 * WITHOUT WARRANTIES OR CONDITIONS OF ANY KIND, either express or implied.
 * See the License for the specific language governing permissions and
 * limitations under the License.
 */
License Header Python
# Copyright <yyyy> <copyright holder>
#
# Licensed under the Apache License, Version 2.0 (the "License");
# you may not use this file except in compliance with the License.
# You may obtain a copy of the License at
#
#         http://www.apache.org/licenses/LICENSE-2.0
#
# Unless required by applicable law or agreed to in writing, software
# distributed under the License is distributed on an "AS IS" BASIS,
# WITHOUT WARRANTIES OR CONDITIONS OF ANY KIND, either express or implied.
# See the License for the specific language governing permissions and
# limitations under the License.

 

Multiple contributors

As indicated in Apache Version 2, Section 4.b, in case multiple companies are contributing, you must make it clear the file has been changed.
The easiest way is to simply add your company copyright after the original ones.
In case multiple companies are contributing, add each and every contributing companies.
In case an individual who does not claim to be part of a company, add the individual's email address.
You must not remove existing copyright claim.

Original License Text

Copyright <yyyy> <copyright holder>
Licensed under the Apache License, Version 2.0 (the "License");
you may not use this file except in compliance with the License.
You may obtain a copy of the License at
http://www.apache.org/licenses/LICENSE-2.0
Unless required by applicable law or agreed to in writing, software
distributed under the License is distributed on an "AS IS" BASIS,
WITHOUT WARRANTIES OR CONDITIONS OF ANY KIND, either express or implied.
See the License for the specific language governing permissions and
limitations under the License

Modification license text (add as many as necessary)

Modifications Copyright <yyyy> <copyright holder>

Creative Commons Attribution 4.0 International License

The text below must be copied AS IS, replacing <yyyy> with 2016 and replacing <copyright holder> with your own identifying information.

In case multiple companies are contributing, add each and every contributing companies.

In case an individual who does not claim to be part of a company, add your email address.

Creative Commons Attribution 4.0 International License

Copyright <yyyy> <copyright holder>
This file is licensed under the CREATIVE COMMONS ATTRIBUTION 4.0 INTERNATIONAL LICENSE
Full license text at https://creativecommons.org/licenses/by/4.0/legalcode


OPEN-O License breakdown per file extension

The purpose of the table below is to help breaking down which type of license is applicable based on the file type extension.

Apache Version 2

for source code

Creative Commons Attribution 4.0 International

for documentation

.java
.js

.ts
.py
.sh
.bat
.sql
.xml
.html
.css
.json
.yaml
.properties
.cfg
.conf
.config
.c
.c++
.cc
.php
.pl
.lua

.txt
.png
.gif
.jpg
.tiff
.svg
.pdf
.docs
.odf
README

Applying license to artifacts that can't be edited

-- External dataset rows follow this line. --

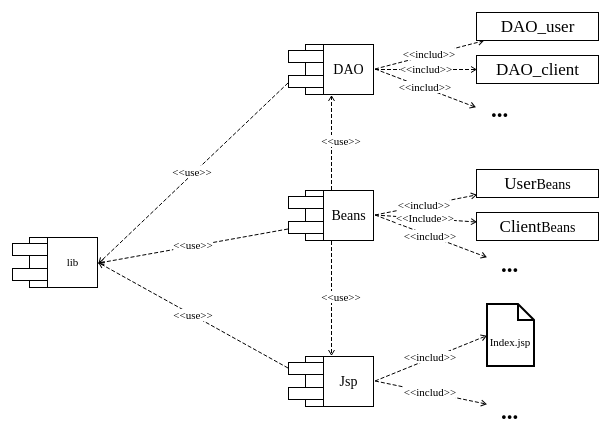
<!DOCTYPE html>
<html lang="en">
<head>
<meta charset="utf-8">
<title>Component diagram</title>
<style>
:root { --ink: #000; --paper: #fff; }
* { box-sizing: border-box; }
html, body { margin: 0; overflow: hidden; background: var(--paper); }
.diagram {
  position: relative; width: 611px; height: 436px; overflow: hidden;
  background: var(--paper); color: var(--ink);
  font: 14px/1 "Liberation Serif", serif;
}
.connectors, .page svg { position: absolute; left: 0; top: 0; }
.connectors { fill: none; stroke: var(--ink); stroke-width: 1; }
.links { stroke-dasharray: 4 2; }
.component {
  position: absolute; width: 69px; height: 51px;
  border: 1px solid var(--ink); background: var(--paper);
  display: flex; align-items: center; justify-content: center;
  padding-left: 18px;
}
.component::after {
  content: ""; position: absolute; left: 17px; top: 0; bottom: 0;
  border-left: 1px solid var(--ink);
}
.tab {
  position: absolute; left: -18px; width: 36px; height: 13px;
  border: 1px solid var(--ink); background: var(--paper);
}
.tab.upper { top: 5px; }
.tab.lower { top: 30px; }
.lib { left: 29px; top: 237px; font-size: 11px; }
.dao { left: 305px; top: 44px; }
.beans { left: 305px; top: 190px; }
.jsp { left: 305px; top: 356px; }
.classes {
  position: absolute; left: 476px; width: 123px;
  display: flex; flex-direction: column; gap: 14px;
}
.dao-classes { top: 12px; }
.bean-classes { top: 169px; }
.class {
  height: 29px; border: 1px solid var(--ink); background: var(--paper);
  display: flex; align-items: center; justify-content: center; font-size: 17px;
}
.class span { display: block; }
.class small { font-size: 14px; }
.label {
  position: absolute; transform: translate(-50%, -50%);
  height: 12px; line-height: 12px; font-size: 11px;
  white-space: nowrap; background: var(--paper);
}
.more { position: absolute; left: 491px; font-size: 23px; font-weight: bold; }
.page {
  position: absolute; left: 485px; top: 302px; width: 50px; height: 66px;
  display: flex; align-items: center; justify-content: center;
  padding-top: 14px; font-size: 11px;
}
.page svg { fill: var(--paper); stroke: var(--ink); stroke-width: 2; }
.page span { position: relative; }
</style>
</head>
<body>
<main class="diagram">
  <svg class="connectors" width="611" height="436" viewBox="0 0 611 436" aria-hidden="true">
    <defs>
      <marker id="arrow" markerWidth="8" markerHeight="8" refX="6" refY="4" orient="auto" markerUnits="userSpaceOnUse">
        <path d="M1 1L6 4L1 7" fill="none" stroke="#000" stroke-dasharray="none"/>
      </marker>
    </defs>
    <g class="links" marker-end="url(#arrow)">
      <g class="use">
        <path d="M288 83L99 263" marker-end="url(#arrow)"/>
        <path d="M288 229L99 263" marker-end="url(#arrow)"/>
        <path d="M288 368L99 263" marker-end="url(#arrow)"/>
        <path d="M331.5 190V96" marker-end="url(#arrow)"/>
        <path d="M331.5 241V355" marker-end="url(#arrow)"/>
      </g>
      <g class="include">
        <path d="M375 69L483 41" marker-end="url(#arrow)"/>
        <path d="M375 69.5H476" marker-end="url(#arrow)"/>
        <path d="M375 69L475 107" marker-end="url(#arrow)"/>
        <path d="M375 215L476 195" marker-end="url(#arrow)"/>
        <path d="M375 215L476 222" marker-end="url(#arrow)"/>
        <path d="M375 215L486 257" marker-end="url(#arrow)"/>
        <path d="M375 381L486 336" marker-end="url(#arrow)"/>
        <path d="M375 381L486 404" marker-end="url(#arrow)"/>
      </g>
    </g>
  </svg>

  <div class="component lib"><i class="tab upper"></i><i class="tab lower"></i>lib</div>
  <div class="component dao"><i class="tab upper"></i><i class="tab lower"></i>DAO</div>
  <div class="component beans"><i class="tab upper"></i><i class="tab lower"></i>Beans</div>
  <div class="component jsp"><i class="tab upper"></i><i class="tab lower"></i>Jsp</div>

  <div class="classes dao-classes">
    <div class="class">DAO_user</div>
    <div class="class">DAO_client</div>
  </div>
  <div class="more" style="top:98px">...</div>

  <div class="classes bean-classes">
    <div class="class"><span>User<small>Beans</small></span></div>
    <div class="class"><span>Client<small>Beans</small></span></div>
  </div>
  <div class="more" style="left:501px;top:253px">...</div>

  <div class="page">
    <svg width="50" height="66" viewBox="0 0 50 66" aria-hidden="true">
      <path d="M2 2H33L49 18V64H2ZM33 2V18H49"/>
    </svg>
    <span>Index.jsp</span>
  </div>
  <div class="more" style="left:501px;top:400px">...</div>

  <span class="label" style="left:192px;top:172px">&lt;&lt;use&gt;&gt;</span>
  <span class="label" style="left:193px;top:245px">&lt;&lt;use&gt;&gt;</span>
  <span class="label" style="left:193px;top:315px">&lt;&lt;use&gt;&gt;</span>
  <span class="label" style="left:341px;top:141px">&lt;&lt;use&gt;&gt;</span>
  <span class="label" style="left:341px;top:297px">&lt;&lt;use&gt;&gt;</span>

  <span class="label" style="left:429px;top:54px">&lt;&lt;includ&gt;&gt;</span>
  <span class="label" style="left:426px;top:69px">&lt;&lt;includ&gt;&gt;</span>
  <span class="label" style="left:425px;top:87px">&lt;&lt;includ&gt;&gt;</span>
  <span class="label" style="left:424px;top:205px">&lt;&lt;includ&gt;&gt;</span>
  <span class="label" style="left:425px;top:218px">&lt;&lt;Include&gt;&gt;</span>
  <span class="label" style="left:430px;top:236px">&lt;&lt;includ&gt;&gt;</span>
  <span class="label" style="left:430px;top:357px">&lt;&lt;includ&gt;&gt;</span>
  <span class="label" style="left:430px;top:392px">&lt;&lt;includ&gt;&gt;</span>
</main>
</body>
</html>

In the case where artifacts can't be edited to include the license header then the License.txt file must be placed at the root directory for which the license is applicable.
The license in a directory by default applies to all directories beneath it. If a sub directory contains a different license file, the same rules applies to that directory and its subdirectories.

Concretely while importing third-party binaries into Gerrit or distributing some third-party binaries, do not mix all the code in a single directory but rather create a directory specifically for each. Then, when applicable, in each relevant directory copy the License.txt file.
This approach is applicable for both third-party binaries in Gerrit and while distributing-installing the artifacts.
This approach is not limited in type of code, but should also include images, sounds, fonts and other non-text file types and file types that do not actually result in code execution.

Note

The same License.txt is applicable for both types of artifacts (source code and documentation). The License.txt contains the appropriate wording for both Apache Version 2 and Creative Commons Attribution 4.0 International.